*** Opening of Raw data ***

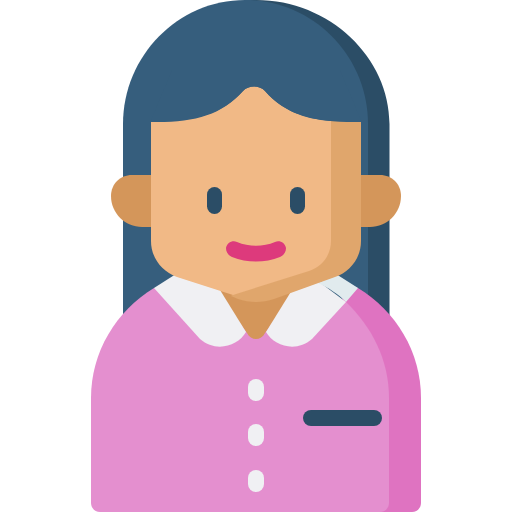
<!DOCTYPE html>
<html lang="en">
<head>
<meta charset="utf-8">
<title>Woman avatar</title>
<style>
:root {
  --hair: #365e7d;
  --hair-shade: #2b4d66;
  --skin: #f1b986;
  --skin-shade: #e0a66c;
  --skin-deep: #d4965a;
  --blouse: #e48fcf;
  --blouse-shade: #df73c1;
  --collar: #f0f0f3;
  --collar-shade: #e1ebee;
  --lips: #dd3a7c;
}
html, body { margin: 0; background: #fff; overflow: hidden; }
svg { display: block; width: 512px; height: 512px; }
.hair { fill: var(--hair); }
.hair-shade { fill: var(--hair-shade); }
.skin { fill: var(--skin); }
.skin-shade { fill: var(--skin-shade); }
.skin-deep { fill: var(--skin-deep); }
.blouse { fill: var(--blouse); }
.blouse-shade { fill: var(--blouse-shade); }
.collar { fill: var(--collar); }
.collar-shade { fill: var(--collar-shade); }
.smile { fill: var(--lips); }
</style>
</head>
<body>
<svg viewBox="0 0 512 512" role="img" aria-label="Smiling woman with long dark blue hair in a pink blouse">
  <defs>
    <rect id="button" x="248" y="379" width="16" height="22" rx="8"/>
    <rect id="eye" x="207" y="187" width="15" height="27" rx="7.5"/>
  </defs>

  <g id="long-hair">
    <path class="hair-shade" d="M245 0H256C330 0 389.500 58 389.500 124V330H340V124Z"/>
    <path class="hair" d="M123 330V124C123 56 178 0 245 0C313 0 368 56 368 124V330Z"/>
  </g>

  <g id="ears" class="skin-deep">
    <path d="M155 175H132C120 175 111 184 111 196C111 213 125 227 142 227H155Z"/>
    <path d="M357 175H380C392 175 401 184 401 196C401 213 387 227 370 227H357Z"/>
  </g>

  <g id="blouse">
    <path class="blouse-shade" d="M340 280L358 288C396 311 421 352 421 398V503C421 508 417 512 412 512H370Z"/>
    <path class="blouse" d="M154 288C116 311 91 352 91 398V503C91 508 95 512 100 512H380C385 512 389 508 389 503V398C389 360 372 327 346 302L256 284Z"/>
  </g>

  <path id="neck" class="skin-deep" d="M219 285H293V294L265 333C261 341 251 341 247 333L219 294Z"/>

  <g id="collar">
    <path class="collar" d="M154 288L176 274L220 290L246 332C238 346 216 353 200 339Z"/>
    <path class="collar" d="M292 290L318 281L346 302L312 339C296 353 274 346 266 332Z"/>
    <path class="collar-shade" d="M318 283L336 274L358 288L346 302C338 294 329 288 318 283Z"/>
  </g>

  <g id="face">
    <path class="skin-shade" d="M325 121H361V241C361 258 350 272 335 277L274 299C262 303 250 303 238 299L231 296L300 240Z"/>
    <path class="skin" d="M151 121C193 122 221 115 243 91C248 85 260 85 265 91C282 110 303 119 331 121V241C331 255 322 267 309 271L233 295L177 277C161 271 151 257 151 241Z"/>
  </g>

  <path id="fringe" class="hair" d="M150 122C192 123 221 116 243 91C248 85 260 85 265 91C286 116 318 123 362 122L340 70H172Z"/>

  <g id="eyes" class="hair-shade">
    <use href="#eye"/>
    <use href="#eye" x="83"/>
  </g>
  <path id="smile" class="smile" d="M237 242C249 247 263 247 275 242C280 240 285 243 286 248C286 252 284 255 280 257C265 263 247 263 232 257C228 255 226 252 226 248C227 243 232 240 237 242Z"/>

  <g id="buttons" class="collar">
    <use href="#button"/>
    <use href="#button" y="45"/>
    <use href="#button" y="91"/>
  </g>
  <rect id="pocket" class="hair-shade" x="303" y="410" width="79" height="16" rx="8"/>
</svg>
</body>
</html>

*** Close of Raw data ***
*** Opening of Raw data ***

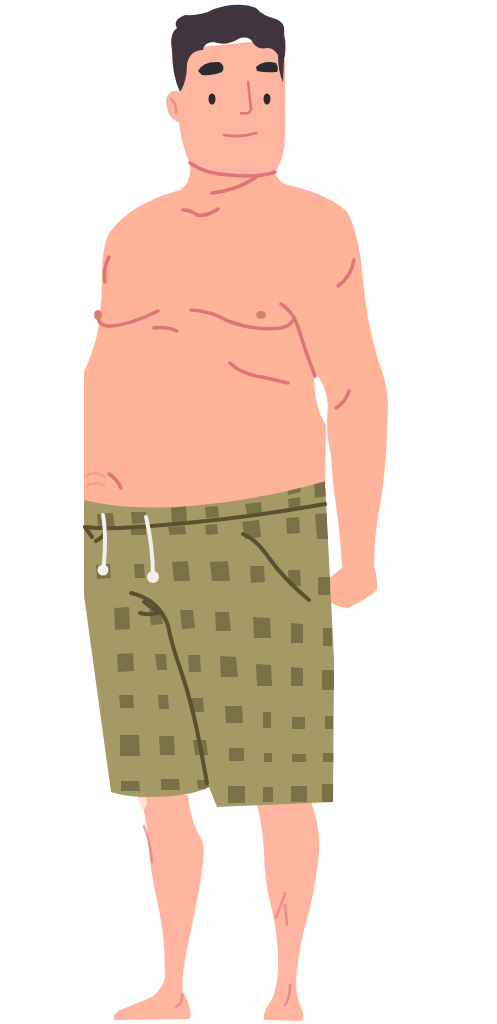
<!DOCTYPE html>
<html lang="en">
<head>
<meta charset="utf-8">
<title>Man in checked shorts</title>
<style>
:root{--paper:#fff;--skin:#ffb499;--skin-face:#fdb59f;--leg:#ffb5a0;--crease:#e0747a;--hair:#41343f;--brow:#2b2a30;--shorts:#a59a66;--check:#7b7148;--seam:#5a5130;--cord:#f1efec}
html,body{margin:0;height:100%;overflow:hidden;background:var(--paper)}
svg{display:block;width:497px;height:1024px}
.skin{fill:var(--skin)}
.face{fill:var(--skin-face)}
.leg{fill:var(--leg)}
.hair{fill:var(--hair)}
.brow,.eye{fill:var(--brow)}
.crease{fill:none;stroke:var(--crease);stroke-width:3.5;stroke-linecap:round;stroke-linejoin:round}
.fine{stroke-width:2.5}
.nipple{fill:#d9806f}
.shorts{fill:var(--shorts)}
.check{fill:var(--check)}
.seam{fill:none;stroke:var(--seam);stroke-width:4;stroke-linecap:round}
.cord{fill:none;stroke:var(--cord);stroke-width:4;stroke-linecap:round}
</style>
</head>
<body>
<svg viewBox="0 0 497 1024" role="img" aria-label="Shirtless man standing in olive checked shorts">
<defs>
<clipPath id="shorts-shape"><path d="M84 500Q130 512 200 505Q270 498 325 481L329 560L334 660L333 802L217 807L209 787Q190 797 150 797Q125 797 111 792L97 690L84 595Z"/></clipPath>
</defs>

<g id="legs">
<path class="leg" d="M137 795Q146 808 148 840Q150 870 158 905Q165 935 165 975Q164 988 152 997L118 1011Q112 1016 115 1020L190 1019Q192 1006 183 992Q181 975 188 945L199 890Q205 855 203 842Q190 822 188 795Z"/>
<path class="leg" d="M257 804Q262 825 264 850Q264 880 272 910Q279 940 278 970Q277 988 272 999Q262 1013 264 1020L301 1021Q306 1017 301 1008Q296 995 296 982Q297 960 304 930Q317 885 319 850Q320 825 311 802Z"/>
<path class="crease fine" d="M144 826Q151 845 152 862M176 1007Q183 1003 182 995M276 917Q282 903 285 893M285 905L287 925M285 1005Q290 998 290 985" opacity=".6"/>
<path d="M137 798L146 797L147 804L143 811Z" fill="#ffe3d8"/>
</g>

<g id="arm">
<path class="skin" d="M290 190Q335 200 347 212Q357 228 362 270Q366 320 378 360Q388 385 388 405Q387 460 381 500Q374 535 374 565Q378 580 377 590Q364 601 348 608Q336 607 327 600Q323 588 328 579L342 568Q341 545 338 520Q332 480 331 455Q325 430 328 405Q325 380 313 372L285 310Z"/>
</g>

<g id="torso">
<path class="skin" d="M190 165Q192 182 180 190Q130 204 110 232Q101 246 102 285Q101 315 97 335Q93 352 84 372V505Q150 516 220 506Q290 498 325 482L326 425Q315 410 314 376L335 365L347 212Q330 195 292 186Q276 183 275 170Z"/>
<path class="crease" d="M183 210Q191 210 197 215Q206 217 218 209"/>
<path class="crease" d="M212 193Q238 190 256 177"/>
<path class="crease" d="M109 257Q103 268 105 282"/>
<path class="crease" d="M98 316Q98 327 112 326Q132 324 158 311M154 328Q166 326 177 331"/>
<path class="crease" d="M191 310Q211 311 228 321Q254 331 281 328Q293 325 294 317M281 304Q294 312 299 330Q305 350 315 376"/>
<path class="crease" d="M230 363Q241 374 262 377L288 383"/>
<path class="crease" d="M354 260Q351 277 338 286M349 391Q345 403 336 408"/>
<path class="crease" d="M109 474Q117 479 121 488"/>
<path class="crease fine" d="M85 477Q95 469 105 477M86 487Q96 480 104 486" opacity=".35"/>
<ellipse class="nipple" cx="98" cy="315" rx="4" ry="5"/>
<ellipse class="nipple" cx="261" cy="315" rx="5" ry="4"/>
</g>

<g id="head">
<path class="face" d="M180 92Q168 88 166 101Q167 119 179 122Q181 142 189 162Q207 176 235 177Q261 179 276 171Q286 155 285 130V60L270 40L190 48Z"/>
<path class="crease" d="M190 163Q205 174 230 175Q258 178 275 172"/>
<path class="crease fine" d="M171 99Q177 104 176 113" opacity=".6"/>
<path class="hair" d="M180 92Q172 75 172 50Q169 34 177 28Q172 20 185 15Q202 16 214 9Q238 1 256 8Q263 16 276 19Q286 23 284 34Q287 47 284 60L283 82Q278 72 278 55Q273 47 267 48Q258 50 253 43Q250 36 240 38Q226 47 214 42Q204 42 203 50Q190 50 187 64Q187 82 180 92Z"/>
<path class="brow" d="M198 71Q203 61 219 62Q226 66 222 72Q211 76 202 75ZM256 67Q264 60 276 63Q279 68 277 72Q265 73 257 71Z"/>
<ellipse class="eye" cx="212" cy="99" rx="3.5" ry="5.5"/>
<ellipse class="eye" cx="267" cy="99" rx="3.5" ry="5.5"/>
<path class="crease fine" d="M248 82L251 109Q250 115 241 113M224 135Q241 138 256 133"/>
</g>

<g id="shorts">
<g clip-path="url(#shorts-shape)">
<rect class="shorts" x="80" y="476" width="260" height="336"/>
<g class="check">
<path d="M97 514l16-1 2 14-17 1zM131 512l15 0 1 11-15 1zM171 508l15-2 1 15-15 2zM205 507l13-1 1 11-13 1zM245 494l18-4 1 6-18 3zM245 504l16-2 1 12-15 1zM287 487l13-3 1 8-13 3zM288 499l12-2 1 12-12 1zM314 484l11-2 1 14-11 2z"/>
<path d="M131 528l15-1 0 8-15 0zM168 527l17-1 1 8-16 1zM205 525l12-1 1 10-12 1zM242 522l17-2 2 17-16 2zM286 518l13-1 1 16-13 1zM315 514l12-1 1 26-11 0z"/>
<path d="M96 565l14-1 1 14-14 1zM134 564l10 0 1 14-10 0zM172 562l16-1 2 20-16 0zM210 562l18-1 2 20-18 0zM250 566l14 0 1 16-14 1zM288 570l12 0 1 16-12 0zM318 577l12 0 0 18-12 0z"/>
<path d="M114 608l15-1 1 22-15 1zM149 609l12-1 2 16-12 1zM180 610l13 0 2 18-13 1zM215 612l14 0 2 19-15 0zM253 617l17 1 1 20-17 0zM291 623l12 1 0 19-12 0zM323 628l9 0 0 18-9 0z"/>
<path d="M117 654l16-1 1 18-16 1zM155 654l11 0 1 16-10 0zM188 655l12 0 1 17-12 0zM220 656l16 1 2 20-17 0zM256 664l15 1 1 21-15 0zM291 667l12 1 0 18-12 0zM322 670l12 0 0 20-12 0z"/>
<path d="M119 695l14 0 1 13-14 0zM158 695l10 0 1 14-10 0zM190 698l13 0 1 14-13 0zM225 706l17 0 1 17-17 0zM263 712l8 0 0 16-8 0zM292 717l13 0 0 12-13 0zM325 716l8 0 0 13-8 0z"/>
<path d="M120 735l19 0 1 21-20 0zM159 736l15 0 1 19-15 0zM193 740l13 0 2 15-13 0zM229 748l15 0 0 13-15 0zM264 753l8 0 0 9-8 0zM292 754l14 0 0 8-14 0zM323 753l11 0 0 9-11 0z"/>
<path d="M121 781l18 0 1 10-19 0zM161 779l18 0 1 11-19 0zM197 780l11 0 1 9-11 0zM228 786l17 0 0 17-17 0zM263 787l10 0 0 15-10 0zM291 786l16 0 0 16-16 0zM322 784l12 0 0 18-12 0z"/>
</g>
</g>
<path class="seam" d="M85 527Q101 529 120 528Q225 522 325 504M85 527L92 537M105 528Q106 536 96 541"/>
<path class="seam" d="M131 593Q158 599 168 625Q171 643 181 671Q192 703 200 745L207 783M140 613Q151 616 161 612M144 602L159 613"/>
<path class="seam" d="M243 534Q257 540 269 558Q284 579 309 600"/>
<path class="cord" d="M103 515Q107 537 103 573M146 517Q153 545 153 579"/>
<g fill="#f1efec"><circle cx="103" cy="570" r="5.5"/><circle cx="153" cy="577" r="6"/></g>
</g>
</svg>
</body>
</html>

*** Close of Raw data ***
*** Opening of Raw data ***

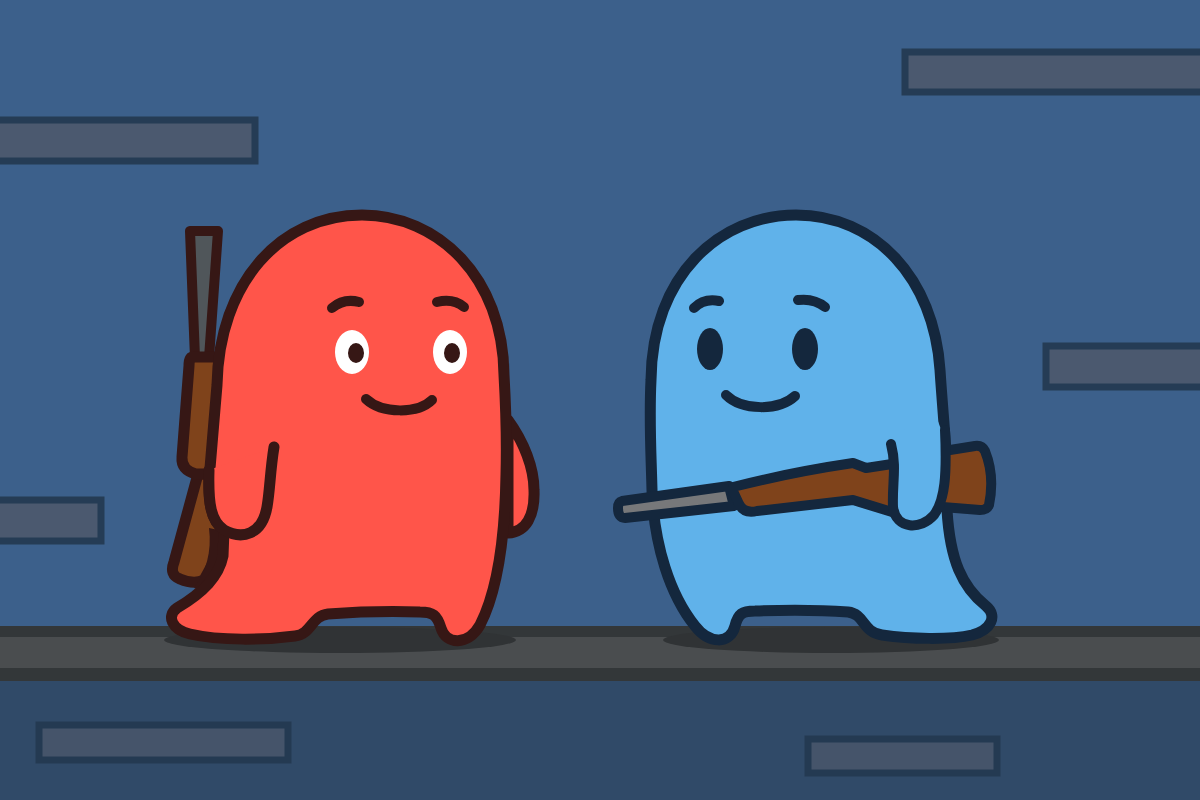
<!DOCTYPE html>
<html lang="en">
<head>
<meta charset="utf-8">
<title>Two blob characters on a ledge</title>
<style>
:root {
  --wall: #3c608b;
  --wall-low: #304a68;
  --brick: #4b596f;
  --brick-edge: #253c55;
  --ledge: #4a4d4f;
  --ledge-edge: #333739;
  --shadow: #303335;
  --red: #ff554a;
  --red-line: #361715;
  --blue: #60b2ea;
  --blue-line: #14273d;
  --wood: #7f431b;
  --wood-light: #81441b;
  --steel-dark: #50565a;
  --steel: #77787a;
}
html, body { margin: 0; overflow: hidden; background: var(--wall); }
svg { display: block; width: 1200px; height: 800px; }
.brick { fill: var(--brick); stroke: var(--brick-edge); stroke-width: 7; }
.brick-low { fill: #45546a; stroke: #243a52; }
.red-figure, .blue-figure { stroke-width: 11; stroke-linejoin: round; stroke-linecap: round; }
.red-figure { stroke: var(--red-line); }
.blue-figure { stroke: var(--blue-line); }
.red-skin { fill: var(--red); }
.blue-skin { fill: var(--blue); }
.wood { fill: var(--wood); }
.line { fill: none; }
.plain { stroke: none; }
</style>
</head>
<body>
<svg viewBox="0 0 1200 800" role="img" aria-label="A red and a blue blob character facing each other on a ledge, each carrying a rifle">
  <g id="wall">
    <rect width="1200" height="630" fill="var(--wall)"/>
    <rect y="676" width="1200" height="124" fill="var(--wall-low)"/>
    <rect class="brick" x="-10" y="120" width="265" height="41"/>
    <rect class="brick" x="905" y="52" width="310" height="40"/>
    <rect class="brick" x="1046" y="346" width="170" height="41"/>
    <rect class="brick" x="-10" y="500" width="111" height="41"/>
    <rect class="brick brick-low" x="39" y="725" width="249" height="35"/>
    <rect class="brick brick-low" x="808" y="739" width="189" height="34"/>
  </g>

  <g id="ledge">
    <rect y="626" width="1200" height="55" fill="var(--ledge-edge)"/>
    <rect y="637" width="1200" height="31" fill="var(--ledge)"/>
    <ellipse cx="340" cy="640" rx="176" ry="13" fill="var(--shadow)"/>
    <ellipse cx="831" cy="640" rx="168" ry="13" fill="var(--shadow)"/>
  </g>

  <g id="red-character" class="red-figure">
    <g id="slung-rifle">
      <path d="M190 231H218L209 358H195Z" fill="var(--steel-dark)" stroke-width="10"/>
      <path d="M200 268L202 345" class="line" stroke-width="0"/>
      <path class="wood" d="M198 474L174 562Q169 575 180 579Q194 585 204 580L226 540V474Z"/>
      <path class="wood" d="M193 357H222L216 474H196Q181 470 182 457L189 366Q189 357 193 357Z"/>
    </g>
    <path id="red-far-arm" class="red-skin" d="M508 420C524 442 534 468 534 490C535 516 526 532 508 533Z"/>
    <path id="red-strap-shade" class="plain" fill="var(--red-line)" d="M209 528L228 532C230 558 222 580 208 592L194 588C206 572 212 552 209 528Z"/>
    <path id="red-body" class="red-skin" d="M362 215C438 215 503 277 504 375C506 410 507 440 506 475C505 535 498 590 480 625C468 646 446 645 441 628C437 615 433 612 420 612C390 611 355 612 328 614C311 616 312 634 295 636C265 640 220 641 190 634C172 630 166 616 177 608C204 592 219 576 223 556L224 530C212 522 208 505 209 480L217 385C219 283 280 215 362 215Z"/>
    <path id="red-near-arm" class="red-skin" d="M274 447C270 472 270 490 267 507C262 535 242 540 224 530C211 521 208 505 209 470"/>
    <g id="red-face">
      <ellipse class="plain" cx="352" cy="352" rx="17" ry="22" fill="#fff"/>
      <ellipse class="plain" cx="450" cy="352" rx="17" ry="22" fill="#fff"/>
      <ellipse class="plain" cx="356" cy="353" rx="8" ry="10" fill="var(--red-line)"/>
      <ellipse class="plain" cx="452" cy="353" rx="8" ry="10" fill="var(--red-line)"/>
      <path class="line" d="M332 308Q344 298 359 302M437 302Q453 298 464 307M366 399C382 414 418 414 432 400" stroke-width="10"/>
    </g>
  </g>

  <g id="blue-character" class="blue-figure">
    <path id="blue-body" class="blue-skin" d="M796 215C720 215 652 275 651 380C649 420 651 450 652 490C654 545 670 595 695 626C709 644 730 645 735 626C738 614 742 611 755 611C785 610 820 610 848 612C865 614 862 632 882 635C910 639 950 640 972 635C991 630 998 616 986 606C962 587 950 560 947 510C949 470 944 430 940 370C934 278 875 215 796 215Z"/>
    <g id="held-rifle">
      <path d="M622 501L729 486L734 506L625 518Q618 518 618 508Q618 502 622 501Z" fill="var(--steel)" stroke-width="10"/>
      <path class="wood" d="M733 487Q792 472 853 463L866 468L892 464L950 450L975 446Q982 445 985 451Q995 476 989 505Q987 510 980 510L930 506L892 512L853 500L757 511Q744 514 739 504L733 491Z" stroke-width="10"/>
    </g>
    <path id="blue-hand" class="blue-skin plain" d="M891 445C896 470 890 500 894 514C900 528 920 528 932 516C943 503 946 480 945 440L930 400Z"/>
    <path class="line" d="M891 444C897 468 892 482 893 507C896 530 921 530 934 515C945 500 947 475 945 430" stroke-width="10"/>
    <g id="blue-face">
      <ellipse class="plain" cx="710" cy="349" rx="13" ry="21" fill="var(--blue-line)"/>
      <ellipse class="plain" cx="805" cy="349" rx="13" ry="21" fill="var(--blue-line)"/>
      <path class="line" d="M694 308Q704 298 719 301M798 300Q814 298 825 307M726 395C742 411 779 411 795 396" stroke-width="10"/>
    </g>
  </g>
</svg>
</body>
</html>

*** Close of Raw data ***

■ **Work task**
Tell how many lines of the data above contain the word "wall", giving the number by itself.

■ **Written solution**
6